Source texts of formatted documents
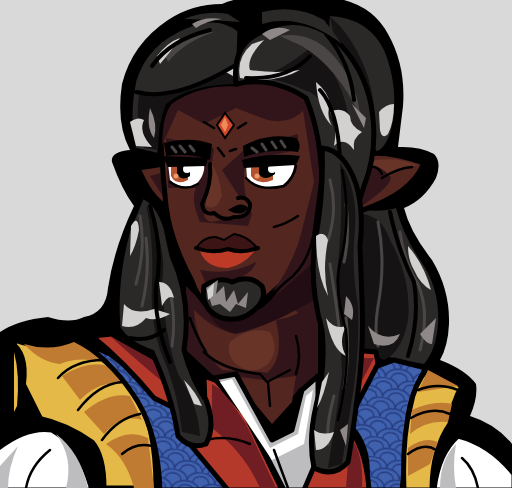
<!DOCTYPE html>
<html lang="en">
<head>
<meta charset="utf-8">
<title>Elf portrait</title>
<style>
:root{--backdrop:#d9d9d9;--ink:#000;--hair:#2b2928;--hair-deep:#151313;--hair-mid:#4a4645;--shine:#d3d0d0;--sheen:#8f8888;--skin:#532620;--skin-light:#673427;--skin-shade:#32151a;--skin-deep:#210d13;--lip:#bd3a26;--lip-dark:#3d1416;--iris:#b4512f;--gem:#d4472a;--gold:#e5b947;--amber:#bf7b31;--blue:#3f61ae;--blue-dark:#263c80;--red:#b5392a;--red-dark:#701d23;--cloth:#fff;--cloth-shade:#bdbdbf}
html,body{margin:0;overflow:hidden;background:var(--backdrop)}
svg{display:block;width:512px;height:488px}
.ink{fill:var(--ink)}
.line{fill:none;stroke:var(--ink);stroke-width:4;stroke-linecap:round;stroke-linejoin:round}
.thin{stroke-width:2.5}
.edge{stroke:var(--ink);stroke-width:5;stroke-linejoin:round}
.hair{fill:var(--hair)}
.deep{fill:var(--hair-deep)}
.mid{fill:var(--hair-mid)}
.shine{fill:var(--shine)}
.sheen{fill:var(--sheen)}
.strand{fill:none;stroke:var(--hair-mid);stroke-width:3;stroke-linecap:round}
.skin{fill:var(--skin)}
.skin-light{fill:var(--skin-light)}
.skin-shade{fill:var(--skin-shade)}
.skin-deep{fill:var(--skin-deep)}
.gold{fill:var(--gold)}
.amber{fill:var(--amber)}
.red{fill:var(--red)}
.red-dark{fill:var(--red-dark)}
.cloth{fill:var(--cloth)}
.cloth-shade{fill:var(--cloth-shade)}
.blue{fill:var(--blue)}
</style>
</head>
<body>
<svg viewBox="0 0 512 488" role="img" aria-label="Portrait of a dark-skinned elf with long black locks, a red forehead gem and a blue, red and gold vest">
<defs>
<pattern id="scales" width="28" height="20" patternUnits="userSpaceOnUse" patternTransform="rotate(8)">
<rect width="28" height="20" fill="var(--blue)"/>
<g fill="none" stroke="var(--blue-dark)" stroke-width="1.5">
<path d="M0 10a14 10 0 0 1 28 0M6 10a8 6 0 0 1 16 0M-14 20a14 10 0 0 1 28 0M14 20a14 10 0 0 1 28 0M-8 20a8 6 0 0 1 16 0M20 20a8 6 0 0 1 16 0"/>
</g>
</pattern>
<clipPath id="face-clip"><path d="M160 96Q190 78 236 80Q280 78 312 96L325 122L318 190L312 236Q306 266 285 281Q264 300 250 312Q230 322 212 311Q196 296 192 281Q170 240 166 206Q160 150 160 96Z"/></clipPath>
</defs>

<rect width="512" height="488" fill="var(--backdrop)"/>

<path id="silhouette" class="ink" d="M0 488V332Q18 320 48 317Q70 324 84 317Q106 313 108 288Q114 248 134 206Q122 190 112 162Q110 152 130 150Q116 124 122 84Q132 44 168 20Q192 4 222 4Q238-4 262 0H344Q374 8 388 34Q406 66 403 106L398 147Q420 146 434 154Q442 162 436 178Q424 200 404 208Q410 232 432 260Q450 290 449 324Q448 346 440 360Q466 370 476 384Q478 398 470 416Q496 424 512 444V488Z"/>

<g id="back-hair">
<path class="hair" d="M330 16Q368 18 384 50Q398 84 393 120Q389 146 376 152Q366 110 344 82Q326 40 330 16Z"/>
<path class="deep" d="M330 16Q352 36 364 66Q378 100 374 146L360 120L340 72Z"/>
<path class="shine" d="M379 112Q386 104 394 104Q394 122 388 134Q382 140 380 130Z"/>
<path class="hair" d="M362 210Q384 212 396 208Q404 238 424 266Q440 292 438 324Q436 350 424 364Q400 360 370 352Q358 290 362 210Z"/>
<path class="deep" d="M362 214Q382 216 390 240Q412 280 408 320Q402 352 384 360L364 350Z"/>
<path class="strand" d="M378 222Q386 262 378 306Q374 330 378 346M400 232Q404 262 418 284Q430 312 420 350"/>
<path class="shine" d="M408 246Q424 264 431 290Q420 284 414 270Q408 260 408 246Z"/>
<path class="sheen" d="M368 326Q382 342 400 334Q394 350 374 344ZM420 334L436 318L432 344Q426 344 420 334Z"/>
<path class="line" d="M390 212Q398 250 414 282Q420 318 408 356"/>
</g>

<g id="ears">
<path class="edge skin" d="M358 156Q382 148 424 163Q412 194 360 211Z"/>
<path class="skin-light" d="M371 161Q394 156 418 165Q396 170 376 184Z"/>
<path class="skin-shade" d="M362 170Q376 160 390 176Q396 182 362 206Z"/>
<path class="line thin" d="M364 170Q376 162 382 174M382 178Q398 168 412 167"/>
<path class="edge skin" d="M138 168L164 164L168 208Q150 198 138 168Z"/>
<path class="skin-shade" d="M150 176L164 172V198Z"/>
</g>

<g id="neck">
<path class="skin-shade" d="M186 286L206 306L262 312L318 240V390L270 384L216 378L186 350Z"/>
<path class="skin" d="M194 310Q214 330 232 332Q268 326 292 306L304 320Q306 356 284 376L262 372L222 370Q196 346 194 310Z"/>
<path class="skin-deep" d="M206 306Q232 322 262 308L314 262V300Q270 326 236 334Q214 330 206 306Z"/>
<path class="skin-light" d="M230 342Q248 326 270 332Q280 350 268 364Q250 378 234 362Q226 352 230 342Z"/>
<path class="skin-shade" d="M276 320Q302 316 314 300V370L290 400L262 376Q286 364 276 320Z"/>
<path class="skin" d="M232 376L264 380L296 376L292 402L272 424Z"/>
<path class="line thin" d="M204 352Q222 370 260 374L267 382L290 370M296 336Q302 356 296 374M190 318Q196 336 206 352M268 382L270 406"/>
</g>

<g id="shoulder-left">
<path class="edge gold" d="M14 340Q48 352 74 342Q112 360 134 392Q156 422 156 488H104Q104 456 92 442Q66 424 38 418Q28 408 14 424Q20 384 14 340Z"/>
<path class="amber" d="M24 344Q50 352 74 342Q90 350 104 362Q78 356 60 364Q40 362 24 344ZM62 376Q88 360 108 366L122 384Q100 380 80 400ZM84 412Q108 392 130 396L142 420Q122 414 104 434ZM106 444Q128 428 148 438L154 488H134Q126 458 106 444Z"/>
<path class="line thin" d="M104 360Q74 360 58 378M122 382Q98 384 78 410M140 414Q118 418 102 440M152 446Q136 442 122 454"/>
<path class="ink" d="M12 340Q30 352 26 384Q36 404 44 420L14 430Q20 382 12 340Z"/>
<path class="gold" d="M14 352Q20 374 17 406L14 412Z"/>
<path class="edge cloth" d="M-4 450Q26 426 52 430Q80 446 92 490H-4Z"/>
<path class="cloth-shade" d="M56 434Q80 452 88 488H66Q74 458 56 434ZM0 466L18 446Q8 468 8 488H0Z"/>
<path class="line thin" d="M26 488Q30 466 50 450"/>
</g>

<g id="vest">
<path class="edge" fill="url(#scales)" d="M82 342L110 354L178 406L196 444L232 490H160Q158 436 138 402Q116 366 82 342Z"/>
<path class="edge red" d="M92 336L112 334L164 366L174 408L154 398Q124 362 92 336Z"/>
<path class="red-dark" d="M110 336L164 366L170 388Q136 360 110 336Z"/>
<path class="edge red" d="M204 376L220 382L246 416L282 490H228L188 442L206 436Z"/>
<path class="red-dark" d="M212 384L224 392L246 424L276 488H260Q244 452 212 428Z"/>
<path class="line thin" d="M194 444Q222 432 250 444"/>
<path class="edge cloth-shade" d="M214 378L236 374L272 440L292 430L302 390L318 376V490H284L246 416Z"/>
<path class="cloth" d="M220 382L232 379L270 448L298 434L306 396L313 390L304 444L272 460Z"/>
<path class="line thin" d="M274 450L288 488"/>
<path class="edge" fill="url(#scales)" d="M362 372L394 360L426 368Q404 406 408 436L402 490H366Q372 450 352 428Z"/>
<path class="edge red" d="M346 424Q366 446 369 490H304L316 462L344 462Z"/>
<path class="red-dark" d="M350 436Q364 454 362 488H346Z"/>
<path class="edge red" d="M352 350L376 352L378 364L354 410Z"/>
<path class="red-dark" d="M360 358L374 358L358 388Z"/>
</g>

<g id="shoulder-right">
<path class="edge gold" d="M428 368L462 386Q452 402 450 424Q432 450 432 490H404Q402 440 410 408Q414 384 428 368Z"/>
<path class="amber" d="M428 370L458 386L418 392ZM412 410Q434 400 452 404L448 422Q426 420 410 434ZM408 448Q424 436 438 442L430 464L408 476Z"/>
<path class="line thin" d="M418 390Q438 382 458 390M411 418Q432 406 450 414M408 454Q424 442 436 450"/>
<path class="edge cloth" d="M434 490Q438 454 458 436Q490 444 514 474V490Z"/>
<path class="cloth-shade" d="M440 488Q440 460 456 444Q452 466 456 488Z"/>
<path class="line thin" d="M478 488Q474 468 462 458"/>
</g>

<g id="face">
<path class="edge skin" d="M160 96Q190 78 236 80Q280 78 312 96L325 122L318 190L312 236Q306 266 285 281Q264 300 250 312Q230 322 212 311Q196 296 192 281Q170 240 166 206Q160 150 160 96Z"/>
<g clip-path="url(#face-clip)">
<path class="skin-shade" d="M156 78H330V130L306 108Q288 128 262 118L236 108L204 124L178 110L160 150Z"/>
<path class="skin-shade" d="M302 104L330 118V240L304 278L262 306Q294 266 302 230L314 182Z"/>
<path class="skin-shade" d="M166 138L214 148L208 194Q198 220 212 222L248 214Q252 196 240 198L222 170L244 150L298 134V150L246 160Q240 190 252 214L248 226L200 222Q190 198 196 188L168 188Z"/>
<path class="skin-light" d="M212 164Q220 178 222 196Q216 212 206 206Q206 186 212 164Z"/>
<path class="skin-shade" d="M200 270Q230 276 256 262Q252 280 206 284Z"/>
</g>
<path class="line" d="M210 164Q212 184 202 204Q204 216 214 213Q224 222 234 217Q250 218 250 204Q246 196 238 198"/>
<path class="ink" d="M228 210Q242 200 248 208Q242 218 228 210Z"/>
<path class="line thin" d="M274 227Q286 224 298 216M218 148L224 156M230 151L236 149M204 122L214 128M238 128L246 123"/>
<g id="brows">
<path class="ink" d="M164 143Q190 136 212 144L210 160Q188 152 166 156Z"/>
<path class="ink" d="M243 146Q268 132 296 138Q302 144 298 152Q270 148 244 157Z"/>
<path class="strand" stroke-width="2" d="M172 147l4 5m4-6l5 6m5-6l4 5M252 148l5 4m5-8l4 6m6-8l4 6m5-7l4 6"/>
</g>
<g id="eyes">
<path class="cloth" d="M168 164L204 162Q206 176 194 186Q180 190 170 180Z"/>
<path class="cloth" d="M246 164L294 160Q296 176 280 187Q256 190 247 178Z"/>
<path fill="var(--iris)" d="M171 162H188V180Q176 186 171 176ZM251 162H273V180Q258 186 251 176Z"/>
<path class="ink" d="M177 162H190V176Q182 182 177 174ZM259 162H275V174Q264 182 259 174Z"/>
<circle class="cloth" cx="187" cy="169" r="4"/><circle class="cloth" cx="272" cy="169" r="4"/>
<circle cx="176" cy="176" r="2.5" fill="#e99a68"/><circle cx="257" cy="176" r="2.5" fill="#e99a68"/>
<path class="ink" d="M162 156L208 158L206 166L168 167ZM242 160Q270 152 300 156L296 165L244 168Z"/>
<path class="line thin" d="M170 182Q184 192 198 184M246 178Q258 192 284 186Q294 178 296 166"/>
</g>
<path id="gem" fill="var(--gem)" stroke="var(--ink)" stroke-width="2" d="M225 113L234 125L225 138L217 125Z"/>
<path fill="#ef8a5a" d="M225 117L228 125L225 132L221 125Z"/>
<g id="mouth">
<path fill="var(--lip-dark)" stroke="var(--ink)" stroke-width="2" d="M196 248Q204 236 216 237L224 240L234 234Q248 236 258 249Q242 254 228 249Q212 255 196 248Z"/>
<path fill="var(--lip)" d="M200 251Q212 255 228 250Q242 255 255 250Q246 264 228 268Q206 268 200 251Z"/>
<path class="line" d="M196 248Q212 254 228 249Q242 254 258 248"/>
</g>
<g id="goatee">
<path class="hair edge" d="M204 286Q220 276 232 282Q250 274 262 286Q268 300 252 312Q240 322 222 318Q200 310 204 286Z"/>
<path class="sheen" d="M206 288L218 280L216 294L224 286L226 302L234 290L238 304L248 292L246 308L236 304L230 312L220 304L212 306Z"/>
<path class="shine" d="M207 290L214 283L213 296L208 300Z"/>
</g>
</g>

<g id="crown-hair">
<path class="hair edge" d="M240 30Q218 12 186 26Q146 42 134 80Q126 118 134 150L160 156Q158 116 170 102Q198 82 238 84Z"/>
<path class="deep" d="M140 90Q168 104 232 68L240 84Q190 84 166 104Q158 124 158 150L144 148Q134 120 140 90Z"/>
<path class="mid" d="M164 52Q184 32 214 32Q184 42 168 62Z"/>
<path class="shine" d="M157 56Q168 42 180 38Q172 50 160 64ZM224 71L236 64L233 76ZM130 122Q138 116 144 120Q138 132 152 147L136 146Z"/>
<path class="sheen" d="M150 108Q158 124 154 138Q146 128 150 108Z"/>
<path class="line" d="M136 92Q174 102 234 66M152 66Q170 40 210 30"/>
<path class="hair edge" d="M236 84Q232 46 258 34Q290 12 326 32Q360 58 370 100Q380 146 364 186L348 236L322 206Q324 140 306 98Q272 76 236 84Z"/>
<path class="deep" d="M244 80Q278 76 312 46Q344 76 350 126L340 146Q326 94 304 90Q270 74 244 80Z"/>
<path class="mid" d="M280 36Q316 30 340 64Q358 88 360 116Q338 68 302 46Z"/>
<path class="shine" d="M240 78Q236 58 252 44L264 40Q246 58 250 70Q278 74 300 70Q276 84 240 78ZM316 82Q328 92 330 104Q326 116 332 126Q318 112 316 82Z"/>
<path class="shine" d="M330 112Q342 106 350 116Q350 126 362 132Q352 138 354 150Q344 136 334 146Q338 128 330 112Z"/>
<path class="sheen" d="M352 104L366 118L364 128ZM262 34Q276 24 290 30L270 40Z"/>
<path class="line" d="M246 78Q288 80 310 56M326 34Q350 62 354 100M320 90Q338 110 340 160"/>
<path class="hair" d="M184 19Q206 10 228 14L240 22L212 20Z"/>
<path class="hair" d="M262 12Q296 4 324 20L342 44Q300 12 262 24Z"/>
<path class="sheen" d="M192 24Q204 16 222 19Q206 21 196 28Z"/>
</g>

<g id="lock-left">
<path class="hair edge" d="M142 196Q158 202 166 228L172 256Q192 300 184 350Q192 380 206 400Q216 426 206 444Q190 450 178 436Q172 396 152 352Q128 344 118 328Q114 280 128 230Z"/>
<path class="deep" d="M146 204Q168 250 162 282Q164 334 178 374Q198 404 200 436L182 432Q178 390 160 350Q150 318 152 286Q154 240 146 204Z"/>
<path class="strand" d="M140 216Q146 250 136 284M146 238Q150 274 142 306M170 290Q176 320 172 346"/>
<path class="shine" d="M131 226Q138 214 139 230Q136 246 130 256ZM124 304Q134 316 154 309L170 314Q156 322 146 318Q136 330 122 326Z"/>
<path class="shine" d="M159 282Q170 282 174 298Q168 294 162 306ZM184 380Q196 392 202 406L194 404Z"/>
<path class="line" d="M150 206Q164 250 156 288Q154 324 170 362M130 338Q150 342 164 330"/>
</g>

<g id="lock-right">
<path class="hair edge" d="M322 148Q344 150 356 184Q364 210 360 246L362 300Q364 346 358 392Q352 440 348 462Q334 478 314 468Q308 440 316 406Q326 368 322 330Q308 280 316 236Q324 190 322 148Z"/>
<path class="deep" d="M340 162Q360 192 354 240Q352 270 358 306Q360 360 350 410L342 464L328 468Q336 420 342 374Q340 320 336 280Q344 220 340 162Z"/>
<path class="strand" d="M330 180Q338 210 328 240M346 204Q350 236 344 262M330 264Q336 300 340 334M346 318Q350 352 344 388M334 396Q326 424 328 444"/>
<path class="shine" d="M316 236Q324 230 328 240Q322 270 328 296Q316 274 316 236ZM326 318Q334 330 346 326Q338 342 346 356Q332 350 326 318ZM322 382L329 372Q324 396 317 408ZM314 430Q322 436 334 432Q328 450 316 450Z"/>
<path class="sheen" d="M346 296Q356 306 352 320L344 314ZM340 430L348 424L346 446Z"/>
<path class="line thin" d="M342 170Q352 220 340 262Q334 290 346 330Q350 370 338 420"/>
</g>
</svg>
</body>
</html>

-- EXERCISE PROMPT --
Lines holding "backdrop" in the data above: copy each of them.

-- EXERCISE SOLUTION --
:root{--backdrop:#d9d9d9;--ink:#000;--hair:#2b2928;--hair-deep:#151313;--hair-mid:#4a4645;--shine:#d3d0d0;--sheen:#8f8888;--skin:#532620;--skin-light:#673427;--skin-shade:#32151a;--skin-deep:#210d13;--lip:#bd3a26;--lip-dark:#3d1416;--iris:#b4512f;--gem:#d4472a;--gold:#e5b947;--amber:#bf7b31;--blue:#3f61ae;--blue-dark:#263c80;--red:#b5392a;--red-dark:#701d23;--cloth:#fff;--cloth-shade:#bdbdbf}
html,body{margin:0;overflow:hidden;background:var(--backdrop)}
<rect width="512" height="488" fill="var(--backdrop)"/>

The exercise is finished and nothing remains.